Waits’ entry in the 20th annual Whittle the Wood Rendezvous drew inspiration from the grand-daddy of children’s literature with Dr. Seuss’s “The Lorax,” tying for Artist’s Choice in the 2019 event.
“Fun to carve, bright colors, all of the important criteria,” he said. “It’s one of the brightest ones I’ve ever done.”
The vibrant, colorful, mustached figure was not Waits’ original intention, though when he began work on a Native American woman with cascading hair, the stump he received didn’t cooperate.
Stump 1 — Nate Hall — “Mountain Migraine”; Rams butting heads
Stump 2 — Matt Ounsworth — “20 for 20”; Animal totem (Second place)
Stump 3 — Jim Valentine — “Buckshot Bill”; Cowboy
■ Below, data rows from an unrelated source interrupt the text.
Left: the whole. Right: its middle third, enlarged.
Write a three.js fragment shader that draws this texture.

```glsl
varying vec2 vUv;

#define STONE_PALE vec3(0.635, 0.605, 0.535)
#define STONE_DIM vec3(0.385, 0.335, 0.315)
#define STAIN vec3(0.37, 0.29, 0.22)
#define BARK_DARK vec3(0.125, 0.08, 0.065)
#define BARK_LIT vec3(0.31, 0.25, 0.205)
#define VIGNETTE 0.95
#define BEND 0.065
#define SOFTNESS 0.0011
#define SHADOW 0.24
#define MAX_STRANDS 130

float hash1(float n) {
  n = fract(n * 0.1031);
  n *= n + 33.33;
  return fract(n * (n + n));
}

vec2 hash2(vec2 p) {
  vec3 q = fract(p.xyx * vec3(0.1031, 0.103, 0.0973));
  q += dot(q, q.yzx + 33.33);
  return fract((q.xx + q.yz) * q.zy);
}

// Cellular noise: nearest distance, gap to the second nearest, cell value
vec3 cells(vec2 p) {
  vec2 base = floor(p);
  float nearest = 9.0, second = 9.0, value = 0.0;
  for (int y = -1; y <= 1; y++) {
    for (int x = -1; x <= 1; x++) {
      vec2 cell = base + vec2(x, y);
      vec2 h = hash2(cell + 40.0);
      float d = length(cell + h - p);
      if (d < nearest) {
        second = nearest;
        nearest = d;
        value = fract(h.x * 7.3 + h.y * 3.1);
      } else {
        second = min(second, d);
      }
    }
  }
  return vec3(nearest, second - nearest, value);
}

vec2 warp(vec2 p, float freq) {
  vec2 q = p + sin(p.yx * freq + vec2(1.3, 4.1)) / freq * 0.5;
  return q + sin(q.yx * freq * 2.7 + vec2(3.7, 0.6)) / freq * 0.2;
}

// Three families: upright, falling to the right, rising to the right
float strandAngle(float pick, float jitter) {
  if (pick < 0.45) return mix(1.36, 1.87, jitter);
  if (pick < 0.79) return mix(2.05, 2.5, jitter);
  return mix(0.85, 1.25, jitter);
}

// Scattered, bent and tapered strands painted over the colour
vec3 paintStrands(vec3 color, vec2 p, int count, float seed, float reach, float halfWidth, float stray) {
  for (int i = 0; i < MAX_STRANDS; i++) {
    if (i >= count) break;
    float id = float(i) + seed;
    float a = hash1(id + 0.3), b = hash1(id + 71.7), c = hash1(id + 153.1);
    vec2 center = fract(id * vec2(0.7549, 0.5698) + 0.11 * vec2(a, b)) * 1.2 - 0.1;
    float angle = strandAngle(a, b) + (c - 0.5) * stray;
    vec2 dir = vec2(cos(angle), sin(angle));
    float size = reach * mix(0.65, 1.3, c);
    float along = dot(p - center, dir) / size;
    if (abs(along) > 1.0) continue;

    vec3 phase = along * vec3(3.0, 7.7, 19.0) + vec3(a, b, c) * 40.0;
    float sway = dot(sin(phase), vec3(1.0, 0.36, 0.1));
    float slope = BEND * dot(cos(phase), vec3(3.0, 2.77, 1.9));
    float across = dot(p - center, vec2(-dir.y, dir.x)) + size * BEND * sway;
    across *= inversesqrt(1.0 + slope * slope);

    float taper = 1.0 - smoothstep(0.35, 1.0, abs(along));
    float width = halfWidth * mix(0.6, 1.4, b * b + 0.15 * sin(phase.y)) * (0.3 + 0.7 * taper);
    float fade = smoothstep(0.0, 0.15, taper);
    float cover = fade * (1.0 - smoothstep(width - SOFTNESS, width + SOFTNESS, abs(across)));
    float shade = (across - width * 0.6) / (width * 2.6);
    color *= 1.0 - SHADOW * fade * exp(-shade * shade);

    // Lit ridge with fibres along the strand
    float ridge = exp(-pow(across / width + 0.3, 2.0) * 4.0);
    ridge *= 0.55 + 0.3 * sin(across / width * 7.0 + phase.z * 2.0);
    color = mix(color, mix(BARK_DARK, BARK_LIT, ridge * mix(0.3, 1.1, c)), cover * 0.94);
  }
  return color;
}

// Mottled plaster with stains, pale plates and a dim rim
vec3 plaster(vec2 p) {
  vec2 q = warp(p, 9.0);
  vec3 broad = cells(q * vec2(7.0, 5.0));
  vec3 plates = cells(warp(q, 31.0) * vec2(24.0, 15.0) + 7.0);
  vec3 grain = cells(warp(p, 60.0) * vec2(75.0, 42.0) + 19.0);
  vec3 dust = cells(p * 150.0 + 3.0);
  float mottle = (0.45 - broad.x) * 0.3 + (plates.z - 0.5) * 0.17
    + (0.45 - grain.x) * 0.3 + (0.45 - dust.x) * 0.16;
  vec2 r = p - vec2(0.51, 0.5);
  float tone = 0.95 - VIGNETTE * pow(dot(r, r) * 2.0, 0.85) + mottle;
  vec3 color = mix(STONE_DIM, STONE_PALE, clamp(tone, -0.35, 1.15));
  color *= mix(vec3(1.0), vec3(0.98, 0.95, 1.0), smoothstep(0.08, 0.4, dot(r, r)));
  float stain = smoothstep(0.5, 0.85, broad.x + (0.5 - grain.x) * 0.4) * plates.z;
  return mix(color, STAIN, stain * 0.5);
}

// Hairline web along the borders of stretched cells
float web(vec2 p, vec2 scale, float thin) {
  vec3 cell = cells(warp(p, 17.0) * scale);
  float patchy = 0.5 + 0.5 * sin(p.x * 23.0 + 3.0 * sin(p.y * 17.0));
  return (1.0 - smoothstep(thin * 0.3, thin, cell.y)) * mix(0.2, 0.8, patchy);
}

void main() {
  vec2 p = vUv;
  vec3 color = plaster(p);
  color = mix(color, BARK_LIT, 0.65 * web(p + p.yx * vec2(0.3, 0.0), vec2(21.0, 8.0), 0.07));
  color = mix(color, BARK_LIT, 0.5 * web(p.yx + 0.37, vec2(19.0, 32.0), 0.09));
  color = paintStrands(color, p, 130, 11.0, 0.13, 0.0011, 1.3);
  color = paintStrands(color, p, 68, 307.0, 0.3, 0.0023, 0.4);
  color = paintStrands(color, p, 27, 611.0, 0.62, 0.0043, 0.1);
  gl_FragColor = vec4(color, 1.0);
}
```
Stump 4 — Damon Gorecki — “Wood Haven”; Bench
Stump 5 — Justine Park — “Home of the Brave”; Skull with feathered headdress
Stump 6 — Joe Srholez — “Xing Yun (Lucky)”; Dragon
Stump 7 — Chad Stratton — “Long Ago”; Wooly mammoth
Stump 8 — Bongo Love — “The Sweet Life”; Hummingbirds (Third place)
Stump 9 — Robert Lyon — “Horse of Course”; Horse
Stump 10 — Robert Waits — The Lorax”; The Lorax (Artist’s Choice)
Stump 11 — Fernando Dulnuan — “The Lion of Judah”; Angel with lion and lamb
Stump 12 — Ken Braun — “Blue”; Velociraptor (First place, People’s Choice, Artist’s Choice)
“The log was in really bad shape, but I was able to trade out just this one time, and off I went,” he said.
Participate in The Longevity Project
The Longevity Project is an annual campaign to help educate readers about what it takes to live a long, fulfilling life in our valley. This year Kevin shares his story of hope and celebration of life with his presentation Cracked, Not Broken as we explore the critical and relevant topic of mental health.
The base of the carving also features an etched stone with the hopeful word “Unless” that hints at a happier ending in an otherwise bittersweet book. And, though Waits admits the irony of a wooden carving of a personality synonymous with fighting deforestation, he enjoyed having an opportunity to employ Seuss’s ecological message, with “I speak for the trees” on the other side of the base.
“I’d love to see it at a bookstore or library, somewhere like that,” he said.
Waits, who took back-to-back WTW wins in 2015 and 2016, has boasted more occasions at Whittle the Wood than any other competitor, with this being his 15th year.
Previously living in California, he also had a longer trip than most, though coming from Payson, Arizona still involved 14 hours of driving.
“I love coming out here to Craig each year,” he said.
Support Local Journalism
Support Local Journalism
Readers around Craig and Moffat County make the Craig Press’ work possible. Your financial contribution supports our efforts to deliver quality, locally relevant journalism.
Now more than ever, your support is critical to help us keep our community informed about the evolving coronavirus pandemic and the impact it is having locally. Every contribution, however large or small, will make a difference.
Each donation will be used exclusively for the development and creation of increased news coverage.
Start a dialogue, stay on topic and be civil.
If you don't follow the rules, your comment may be deleted.
User Legend: Moderator Trusted User
In the past three years in Colorado Parks and Wildlife Area 10, including Routt County, some black bears that have become habituated to human food sources have been euthanized as late in the year as…